Yes, it is true: Computers are dumb slaves! They only do what they are instructed to do via software/firmware programming. Those “marching orders” in the form of data 1’s and 0’s, those computer “algorithms” as they are called in the tech world, are what direct and empower computers to do complex evaluations and calculations in much less than the blink of an eye. The computer programming which implements high-frequency trading on Wall Street and the complex calculations used in banking is among the most sophisticated, anywhere.
Do you recall hearing about financial “derivatives?” These are the shadowy and extremely complex financial transactions that ran amuck and, along with sub-prime mortgages, almost sank our economy back in 2008. Very few people completely understand derivatives – even high-flyers on Wall Street who profit from them. Very few bankers understand them, even at the highest echelons of financial responsibility in the banking world.
If not these folks, who does understand derivatives? In a real sense, only the people who have written the computer code, the programs which execute derivative transactions. Who are these guys? Very often, they hold Phd degrees in mathematics or physics, but they initially had little or no background in finance. Many were educated elsewhere, including Russia and the Ukraine. Among the ranks are folks who could accurately be described as “colorful characters,” non-conformists with different viewpoints and interesting motivations. After the 2008 financial collapse, many of these Phd types were called upon to help the financial world unravel the tangle caused by derivatives and their complex nature.
It is all just a bit scary, don’t you think? What kind of a world has man created for himself? The fact that we have all of this incredible technology gives fitting and glorious testimony to man’s tremendous resourcefulness and accrued knowledge. I am in awe when such technology is used to good purpose, as exemplified by further scientific research about man and his universe. I am grateful for the improved life we all lead thanks to technology’s role in advancing medicine.

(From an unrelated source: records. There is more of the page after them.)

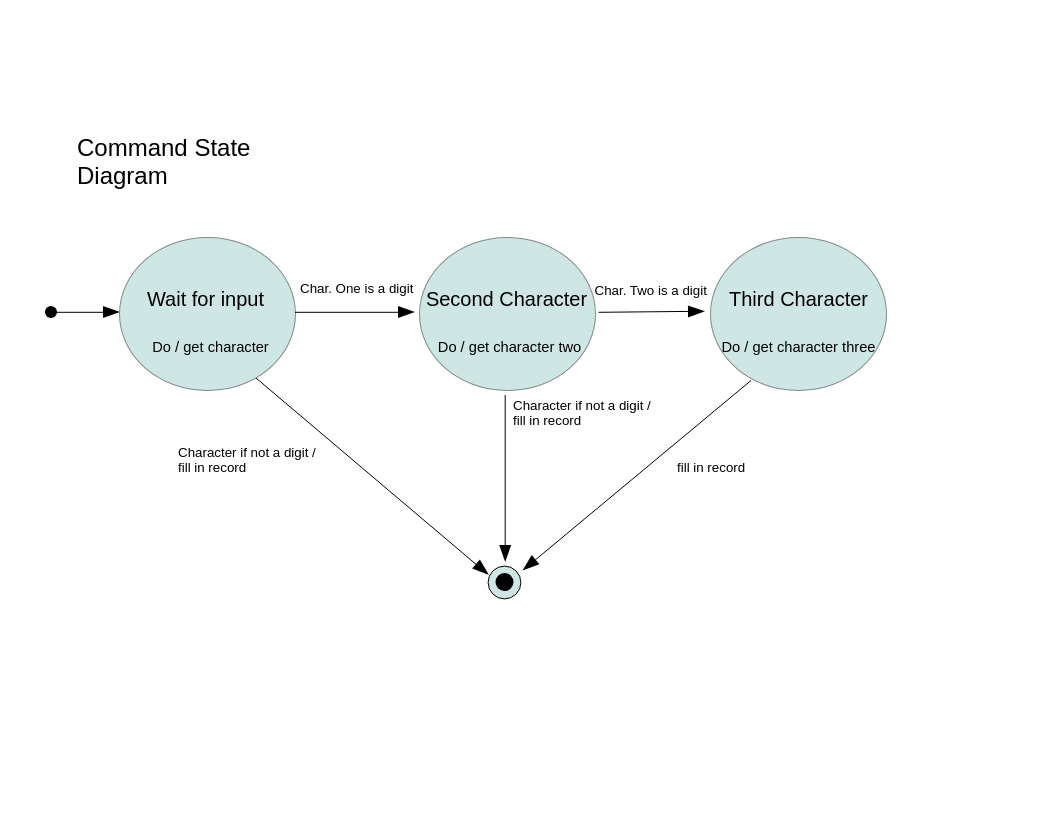
<!DOCTYPE html>
<html lang="en">
<head>
<meta charset="utf-8">
<title>Command State Diagram</title>
<style>
:root {
  --paper: #ffffff;
  --ink: #000000;
  --state-fill: #cfe7e4;
  --state-edge: #808c8a;
}
* { box-sizing: border-box; margin: 0; padding: 0; }
html, body { width: 1056px; height: 816px; overflow: hidden; background: var(--paper); }
.diagram {
  position: relative;
  width: 1056px;
  height: 816px;
  color: var(--ink);
  font-family: "Liberation Sans", Arial, sans-serif;
}
h1 {
  position: absolute;
  left: 77px;
  top: 134px;
  font-size: 24px;
  line-height: 28px;
  font-weight: 400;
}
.state {
  position: absolute;
  top: 237px;
  width: 177px;
  height: 154px;
  padding-top: 49px;
  display: flex;
  flex-direction: column;
  align-items: center;
  gap: 27px;
  border: 1px solid var(--state-edge);
  border-radius: 50%;
  background: var(--state-fill);
  white-space: nowrap;
}
.state h2 { font-size: 20px; line-height: 24px; font-weight: 400; }
.state p { font-size: 14.67px; line-height: 18px; }
.wait { left: 119px; }
.wait h2 { transform: translateX(-2px); }
.wait p { transform: translateX(3px); }
.second { left: 419px; }
.second h2 { transform: translateX(-1px); }
.second p { transform: translateX(2px); }
.third { left: 710px; }
.transitions { position: absolute; left: 0; top: 0; }
.transitions line { stroke: var(--ink); stroke-width: 1; }
.final-ring { fill: var(--state-fill); stroke: var(--ink); }
.label {
  position: absolute;
  font-size: 13.33px;
  line-height: 15px;
  white-space: nowrap;
}
.first-digit { left: 300px; top: 281px; }
.second-digit { left: 594.5px; top: 283px; }
.wait-end { left: 178px; top: 445px; }
.second-end { left: 513px; top: 398px; }
.third-end { left: 677px; top: 460px; }
</style>
</head>
<body>
<main class="diagram">
  <h1>Command State<br>Diagram</h1>

  <section class="state wait">
    <h2>Wait for input</h2>
    <p>Do / get character</p>
  </section>
  <section class="state second">
    <h2>Second Character</h2>
    <p>Do / get character two</p>
  </section>
  <section class="state third">
    <h2>Third Character</h2>
    <p>Do / get character three</p>
  </section>

  <svg class="transitions" width="1056" height="816" viewBox="0 0 1056 816" aria-hidden="true">
    <defs>
      <path id="arrowhead" d="M0 0L-17 -6V6Z"/>
    </defs>
    <circle cx="51" cy="312" r="6"/>
    <line x1="51" y1="312.3" x2="104" y2="312.3"/>
    <use href="#arrowhead" transform="translate(120 312)"/>
    <line x1="295" y1="312.3" x2="400" y2="312.3"/>
    <use href="#arrowhead" transform="translate(415 312)"/>
    <line x1="598.5" y1="312.3" x2="690" y2="311.4"/>
    <use href="#arrowhead" transform="translate(705 311.3) rotate(-0.5)"/>
    <line x1="256" y1="378" x2="478" y2="566"/>
    <use href="#arrowhead" transform="translate(489 575) rotate(40.2)"/>
    <line x1="505.2" y1="395" x2="505.2" y2="547"/>
    <use href="#arrowhead" transform="translate(505.2 562) rotate(90)"/>
    <line x1="751" y1="380.5" x2="534" y2="561"/>
    <use href="#arrowhead" transform="translate(522.5 570.5) rotate(140.2)"/>
    <circle class="final-ring" cx="504.5" cy="582.5" r="16.4"/>
    <circle cx="504.5" cy="582" r="9"/>
  </svg>

  <p class="label first-digit">Char. One is a digit</p>
  <p class="label second-digit">Char. Two is a digit</p>
  <p class="label wait-end">Character if not a digit /<br>fill in record</p>
  <p class="label second-end">Character if not a digit /<br>fill in record</p>
  <p class="label third-end">fill in record</p>
</main>
</body>
</html>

Frankly, I am saddened that so much money and technology supports the non-productive, selfish money-grubbing that occurs on Wall Street and in our financial system. Please note that I carefully separate from my criticism the key role computers play in keeping accurate records within our financial system.
My Assessment of Today’s Stock Market
Lately, the market has been rather stuck for some time at the same optimistically high level, but with significant and frequent ups and downs. Although mom and pop investors made good money riding the coat-tails of the big boys during the recent, extended bull market (the only way for the little guy to prosper, these days), anyone’s small investment in today’s market is currently going nowhere but up and down. In contrast to mom and pop, you can bet that the big boys make money every time the market goes through one of its short-term cycles. The current, frequent ups and downs of the market are giving mom and pop investors a headache. The fat-cats are getting richer with every cycle.
As proven by history, it is only a matter of time until the financial system has another significant crash, once again, most likely self-inflicted by excessive greed and over-leveraging on the part of the people in its ranks. In today’s world, any number of events could suddenly knock Wall Street for a loop. At that point, much will be lost, but the big losers are usually the little guys who do not have the visibility to see it coming and can’t sell on a dime in time to get out. The next major crisis will likely not be followed by another extended bull market in which the losers can fairly quickly recover their lost capital.
It is no wonder that so many small investors have given Wall Street the cold shoulder in recent years. Small investor participation in the market is way down, while high-frequency trading is way up…surprise! The man on the street is getting smarter and wiser. If one still likes to gamble, the odds and the entertainment are better in Vegas.
I have always maintained that technology is a two-edged sword which cuts both ways. Use it wisely and it will germinate flowers in the garden of life. Use it unwisely, and it will grow a weed-patch and become the root of much evil.